Collected data
####################

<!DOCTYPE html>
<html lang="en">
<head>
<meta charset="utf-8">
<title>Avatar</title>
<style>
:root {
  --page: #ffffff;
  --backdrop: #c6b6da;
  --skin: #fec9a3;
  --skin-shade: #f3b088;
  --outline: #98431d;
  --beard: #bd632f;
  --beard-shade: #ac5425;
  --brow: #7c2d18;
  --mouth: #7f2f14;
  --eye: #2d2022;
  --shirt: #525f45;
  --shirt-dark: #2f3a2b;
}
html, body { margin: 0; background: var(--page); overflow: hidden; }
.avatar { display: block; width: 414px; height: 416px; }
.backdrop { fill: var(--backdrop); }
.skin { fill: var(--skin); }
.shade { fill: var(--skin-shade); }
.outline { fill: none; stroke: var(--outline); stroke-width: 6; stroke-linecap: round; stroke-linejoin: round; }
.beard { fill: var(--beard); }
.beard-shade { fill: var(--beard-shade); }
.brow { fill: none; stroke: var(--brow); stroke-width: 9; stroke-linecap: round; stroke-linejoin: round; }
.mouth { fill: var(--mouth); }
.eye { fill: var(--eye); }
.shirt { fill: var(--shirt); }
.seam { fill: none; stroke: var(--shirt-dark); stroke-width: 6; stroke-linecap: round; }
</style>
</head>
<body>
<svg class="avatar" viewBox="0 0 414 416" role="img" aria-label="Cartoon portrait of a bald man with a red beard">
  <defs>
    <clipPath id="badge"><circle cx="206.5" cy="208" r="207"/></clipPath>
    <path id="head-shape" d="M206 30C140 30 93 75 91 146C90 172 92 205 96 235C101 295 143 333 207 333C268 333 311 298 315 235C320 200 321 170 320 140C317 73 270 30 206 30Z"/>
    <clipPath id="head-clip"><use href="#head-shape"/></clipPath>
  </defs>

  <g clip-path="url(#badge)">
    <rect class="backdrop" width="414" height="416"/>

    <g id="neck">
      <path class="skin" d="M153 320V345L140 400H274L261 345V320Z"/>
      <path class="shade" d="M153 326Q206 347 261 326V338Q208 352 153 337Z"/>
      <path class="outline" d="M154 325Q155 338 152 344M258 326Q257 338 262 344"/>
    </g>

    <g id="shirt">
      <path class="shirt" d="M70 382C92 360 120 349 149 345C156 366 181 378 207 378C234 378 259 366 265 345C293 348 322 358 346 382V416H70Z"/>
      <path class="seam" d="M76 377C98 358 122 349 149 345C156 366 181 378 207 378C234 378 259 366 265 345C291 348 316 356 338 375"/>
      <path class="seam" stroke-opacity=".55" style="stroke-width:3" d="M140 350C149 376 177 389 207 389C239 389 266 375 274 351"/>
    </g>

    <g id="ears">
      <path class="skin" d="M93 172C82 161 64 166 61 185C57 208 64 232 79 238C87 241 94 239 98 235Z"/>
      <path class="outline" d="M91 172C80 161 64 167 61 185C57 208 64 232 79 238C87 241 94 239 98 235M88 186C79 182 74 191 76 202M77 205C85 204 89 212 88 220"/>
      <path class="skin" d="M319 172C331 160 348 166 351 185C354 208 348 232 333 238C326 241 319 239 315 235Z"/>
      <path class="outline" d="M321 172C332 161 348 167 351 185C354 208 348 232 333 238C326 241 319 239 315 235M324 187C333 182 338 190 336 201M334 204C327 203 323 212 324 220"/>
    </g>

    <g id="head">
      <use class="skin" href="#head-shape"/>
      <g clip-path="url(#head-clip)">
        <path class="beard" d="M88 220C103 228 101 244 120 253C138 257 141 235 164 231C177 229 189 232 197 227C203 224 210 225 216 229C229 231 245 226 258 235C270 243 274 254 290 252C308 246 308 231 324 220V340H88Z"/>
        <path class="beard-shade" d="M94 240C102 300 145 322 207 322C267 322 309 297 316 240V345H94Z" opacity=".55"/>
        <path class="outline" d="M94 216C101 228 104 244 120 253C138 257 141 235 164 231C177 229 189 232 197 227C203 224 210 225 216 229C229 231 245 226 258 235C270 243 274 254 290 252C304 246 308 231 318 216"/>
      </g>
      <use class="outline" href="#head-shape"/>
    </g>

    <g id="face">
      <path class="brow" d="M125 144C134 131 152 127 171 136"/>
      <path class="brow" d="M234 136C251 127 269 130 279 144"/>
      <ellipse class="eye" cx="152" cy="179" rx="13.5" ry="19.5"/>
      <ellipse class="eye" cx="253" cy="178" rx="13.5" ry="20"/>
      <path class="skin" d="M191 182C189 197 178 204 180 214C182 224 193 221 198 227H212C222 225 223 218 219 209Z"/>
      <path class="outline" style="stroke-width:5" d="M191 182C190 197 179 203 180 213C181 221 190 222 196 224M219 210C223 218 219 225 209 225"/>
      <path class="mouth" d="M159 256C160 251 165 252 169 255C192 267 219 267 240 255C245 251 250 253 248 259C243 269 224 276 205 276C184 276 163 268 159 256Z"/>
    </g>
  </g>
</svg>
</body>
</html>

####################

» Goal of the exercise:
Reproduce the data, keeping every line exactly the same.

» Answer space:
<!DOCTYPE html>
<html lang="en">
<head>
<meta charset="utf-8">
<title>Avatar</title>
<style>
:root {
  --page: #ffffff;
  --backdrop: #c6b6da;
  --skin: #fec9a3;
  --skin-shade: #f3b088;
  --outline: #98431d;
  --beard: #bd632f;
  --beard-shade: #ac5425;
  --brow: #7c2d18;
  --mouth: #7f2f14;
  --eye: #2d2022;
  --shirt: #525f45;
  --shirt-dark: #2f3a2b;
}
html, body { margin: 0; background: var(--page); overflow: hidden; }
.avatar { display: block; width: 414px; height: 416px; }
.backdrop { fill: var(--backdrop); }
.skin { fill: var(--skin); }
.shade { fill: var(--skin-shade); }
.outline { fill: none; stroke: var(--outline); stroke-width: 6; stroke-linecap: round; stroke-linejoin: round; }
.beard { fill: var(--beard); }
.beard-shade { fill: var(--beard-shade); }
.brow { fill: none; stroke: var(--brow); stroke-width: 9; stroke-linecap: round; stroke-linejoin: round; }
.mouth { fill: var(--mouth); }
.eye { fill: var(--eye); }
.shirt { fill: var(--shirt); }
.seam { fill: none; stroke: var(--shirt-dark); stroke-width: 6; stroke-linecap: round; }
</style>
</head>
<body>
<svg class="avatar" viewBox="0 0 414 416" role="img" aria-label="Cartoon portrait of a bald man with a red beard">
  <defs>
    <clipPath id="badge"><circle cx="206.5" cy="208" r="207"/></clipPath>
    <path id="head-shape" d="M206 30C140 30 93 75 91 146C90 172 92 205 96 235C101 295 143 333 207 333C268 333 311 298 315 235C320 200 321 170 320 140C317 73 270 30 206 30Z"/>
    <clipPath id="head-clip"><use href="#head-shape"/></clipPath>
  </defs>

  <g clip-path="url(#badge)">
    <rect class="backdrop" width="414" height="416"/>

    <g id="neck">
      <path class="skin" d="M153 320V345L140 400H274L261 345V320Z"/>
      <path class="shade" d="M153 326Q206 347 261 326V338Q208 352 153 337Z"/>
      <path class="outline" d="M154 325Q155 338 152 344M258 326Q257 338 262 344"/>
    </g>

    <g id="shirt">
      <path class="shirt" d="M70 382C92 360 120 349 149 345C156 366 181 378 207 378C234 378 259 366 265 345C293 348 322 358 346 382V416H70Z"/>
      <path class="seam" d="M76 377C98 358 122 349 149 345C156 366 181 378 207 378C234 378 259 366 265 345C291 348 316 356 338 375"/>
      <path class="seam" stroke-opacity=".55" style="stroke-width:3" d="M140 350C149 376 177 389 207 389C239 389 266 375 274 351"/>
    </g>

    <g id="ears">
      <path class="skin" d="M93 172C82 161 64 166 61 185C57 208 64 232 79 238C87 241 94 239 98 235Z"/>
      <path class="outline" d="M91 172C80 161 64 167 61 185C57 208 64 232 79 238C87 241 94 239 98 235M88 186C79 182 74 191 76 202M77 205C85 204 89 212 88 220"/>
      <path class="skin" d="M319 172C331 160 348 166 351 185C354 208 348 232 333 238C326 241 319 239 315 235Z"/>
      <path class="outline" d="M321 172C332 161 348 167 351 185C354 208 348 232 333 238C326 241 319 239 315 235M324 187C333 182 338 190 336 201M334 204C327 203 323 212 324 220"/>
    </g>

    <g id="head">
      <use class="skin" href="#head-shape"/>
      <g clip-path="url(#head-clip)">
        <path class="beard" d="M88 220C103 228 101 244 120 253C138 257 141 235 164 231C177 229 189 232 197 227C203 224 210 225 216 229C229 231 245 226 258 235C270 243 274 254 290 252C308 246 308 231 324 220V340H88Z"/>
        <path class="beard-shade" d="M94 240C102 300 145 322 207 322C267 322 309 297 316 240V345H94Z" opacity=".55"/>
        <path class="outline" d="M94 216C101 228 104 244 120 253C138 257 141 235 164 231C177 229 189 232 197 227C203 224 210 225 216 229C229 231 245 226 258 235C270 243 274 254 290 252C304 246 308 231 318 216"/>
      </g>
      <use class="outline" href="#head-shape"/>
    </g>

    <g id="face">
      <path class="brow" d="M125 144C134 131 152 127 171 136"/>
      <path class="brow" d="M234 136C251 127 269 130 279 144"/>
      <ellipse class="eye" cx="152" cy="179" rx="13.5" ry="19.5"/>
      <ellipse class="eye" cx="253" cy="178" rx="13.5" ry="20"/>
      <path class="skin" d="M191 182C189 197 178 204 180 214C182 224 193 221 198 227H212C222 225 223 218 219 209Z"/>
      <path class="outline" style="stroke-width:5" d="M191 182C190 197 179 203 180 213C181 221 190 222 196 224M219 210C223 218 219 225 209 225"/>
      <path class="mouth" d="M159 256C160 251 165 252 169 255C192 267 219 267 240 255C245 251 250 253 248 259C243 269 224 276 205 276C184 276 163 268 159 256Z"/>
    </g>
  </g>
</svg>
</body>
</html>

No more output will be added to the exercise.